“Our world is fighting to save human lives, and this disruption in routine will undoubtedly impact everything, recruiting included,” Horner said. “When we get the green light to play organized sports again, there will be a new normal.”
Rick Hartzell is the Vice President for Athletics at the Upper Iowa University, a Division II school in northern Iowa. He thinks that for the recruitment process for the Upper Iowa University will not be very different compared to past years.
“Coaches will have to recruit students based on last year or last summer’s performance and they will most likely have to do it virtually and not in person,” Hartzell said. “It won’t be easy and some recruits will be left out, there is no doubt about that. Not seeing students in person makes the whole matter harder.”
The Upper Iowa University uses in-person evaluations, recommendations from coaches, and videos of past performances to analyze athletes for recruitment decisions. As a Division II school, it has a more limited number of scholarships to divide up between the four years of athletes.
“If [college] seniors come back and you recruit a strong [college] freshman class from the current high school seniors, then there will be a backlog and less interest or scholarships available for current underclass high school students now,” Hartzell said.
Students may be more interested in looking at teams where they are able to get more playing time.
“[Current sophomores and juniors] will have the same opportunities to be recruited,” Hartzell said. “That does not change. The best ones will get scholarships, but I do think the partial scholarships for less talented [athletes] will be fewer.”

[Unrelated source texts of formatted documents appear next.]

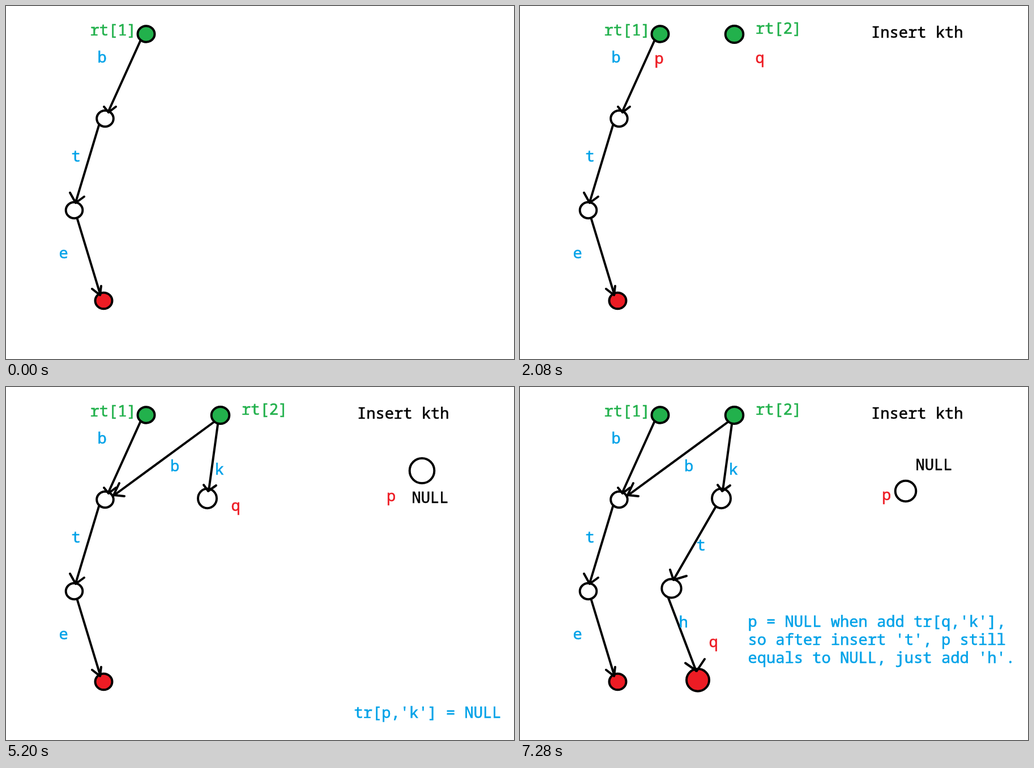
An HTML page for the animation above (8320 ms loop, 897x624 px).

```html
<!DOCTYPE html>
<html lang="en">
<head>
<meta charset="utf-8">
<title>Persistent trie insertion</title>
<style>
  html, body { margin: 0; width: 100%; height: 100%; overflow: hidden; background: #fff; }
  svg { display: block; width: 897px; height: 624px; }
  ellipse, path { stroke: #000; stroke-width: 4; stroke-linecap: round; stroke-linejoin: round; }
  path { fill: none; }
  text { font: 27.1px "Noto Sans Mono", "DejaVu Sans Mono", monospace; stroke-width: .6; }
</style>
</head>
<body>
<svg id="stage" viewBox="0 0 897 624"></svg>
<script>
const STEP = 1040, STEPS = 8;
const GREEN = '#22b14c', RED = '#ed1c24', BLUE = '#00a2e8', BLACK = '#000', WHITE = '#fff';
const stage = document.getElementById('stage');
const parts = [];

// Every part is visible from step `from` up to, but not including, step `to`.
function add(tag, attrs, from = 0, to = STEPS) {
  const el = document.createElementNS('http://www.w3.org/2000/svg', tag);
  for (const name in attrs) el.setAttribute(name, attrs[name]);
  stage.append(el);
  parts.push({ el, from, to });
  return el;
}

const node = (cx, cy, rx, ry, fill, from, to) =>
  add('ellipse', { cx, cy, rx, ry, fill }, from, to);

const arrow = (shaft, head, from) => add('path', { d: `M${shaft}M${head}` }, from);

// The thin stroke in the fill colour gives the letters a medium weight.
const label = (string, x, y, fill, from, to) => {
  add('text', { x, y, fill, stroke: fill }, from, to).textContent = string;
};

const paragraph = (lines, x, y, from, to) =>
  lines.forEach((line, i) => label(line, x, y + i * 31.8, BLUE, from, to));

// Nodes
node(247.5, 49.5, 15, 14.2, GREEN);
node(175, 199, 14.8, 14.2, WHITE);
node(120.5, 361, 14.8, 14.2, WHITE);
node(172.5, 521, 15, 14.3, RED);
node(378.5, 50, 15.8, 15, GREEN, 2);
node(355.5, 197, 16.5, 17.3, WHITE, 4);
node(267.5, 356, 17.2, 16.5, WHITE, 6);
node(314, 518, 20, 19.7, RED, 7);
node(734.5, 148, 21.8, 22, WHITE, 5, 6);
node(685.5, 136, 19, 18, WHITE, 6, 7);
node(681, 184, 18.3, 18.3, WHITE, 7);

// Edges
arrow('237.5 61L180.5 187', '173 178L181 188L194 178');
arrow('164 211L123 347', '113 330L123 348L138 337');
arrow('125.5 375L166.5 510', '152 500L166 511L168 495');
arrow('367 62L190 192', '200 170L190 191L209 193', 3);
arrow('374 66L358 183', '349 173L357 184L371 174', 4);
arrow('346 211L271 341', '265 323L271 341L294 334', 6);
arrow('262 373L311 502', '292 488L312 502L326 481', 7);

// Roots and edge letters
label('rt[1]', 148.5, 52, GREEN);
label('rt[2]', 416, 49, GREEN, 2);
label('b', 161.5, 100, BLUE);
label('t', 115.5, 275, BLUE);
label('e', 93.5, 446, BLUE);
label('b', 290, 149, BLUE, 3);
label('k', 368.5, 155, BLUE, 4);
label('t', 311.5, 289, BLUE, 6);
label('h', 280.5, 425, BLUE, 7);

// Pointers
label('p', 237.5, 102, RED, 2, 5);
label('q', 415.5, 101, RED, 2, 5);
label('p', 672, 202, RED, 5, 6);
label('q', 397.5, 219, RED, 5, 6);
label('p', 642, 174, RED, 6, 7);
label('q', 314.5, 351, RED, 6, 7);
label('p', 639, 200, RED, 7);
label('q', 333.5, 460, RED, 7);

// Notes
label('Insert kth', 620, 56, BLACK, 1);
label('NULL', 716.5, 205, BLACK, 5, 6);
label('NULL', 729.5, 117, BLACK, 6, 7);
label('NULL', 698.5, 147, BLACK, 7);
label("tr[p,'k'] = NULL", 614.5, 585, BLUE, 4, 7);
paragraph(['so just create a', "new node,let tr[p,'t']", 'equals to it.'], 381, 391, 6, 7);
paragraph(["p = NULL when add tr[q,'k'],", "so after insert 't', p still", "equals to NULL, just add 'h'."], 402.5, 424, 7);

function render() {
  const step = Math.floor(performance.now() / STEP) % STEPS;
  for (const { el, from, to } of parts)
    el.style.display = step >= from && step < to ? '' : 'none';
  requestAnimationFrame(render);
}
render();
</script>
</body>
</html>
```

For Division III schools, which do not have any scholarships to distribute, COVID-19 is causing other worries. The Division III head cross-country and track and field coach at Grinnell, Evelyn Freeman, is primarily concerned about current seniors’ decisions to enroll at Grinnell, since the campus visit scheduled for April was canceled.
“That’s a big disadvantage because the visit is, in my opinion, the thing that seals the deal,” Freeman said. “You can talk to people on the phone, you can look through all the media guides and the letters, but there’s nothing like getting on campus and getting a real feel for the place.”
This visit normally includes the student athletes visiting campus and staying overnight with a member of the sports team they are considering joining. It gives them the chance to get a feel for the community and questions.
“They meet the team, get to ask the important questions. They get to sit in classes, eat in the dining hall, and just kind of hang out and get a real feel for the place,” Freeman said. “That’s going to be an important part of the recruiting process and the search process for the incoming students that’s going to be lacking this year. It’s just gonna make it harder for the seniors to make a decision.”
From college recruiters to current athletes, the ripple effects of COVID-19 are being felt in high school sports. The cancellation of current high school sports seasons is a challenge to the current college recruitment system, especially for athletes who hope for scholarships to continue their athletic careers.
“Be[ing] patient is the first step,” Mike Moore, the head coach for the boys track and field team at City High, said. “We are in uncharted waters. This year’s recruiting process is going to be a new challenge for the college coaches, athletes and high school coaches.”
This story was originally published on The Little Hawk on March 19, 2020.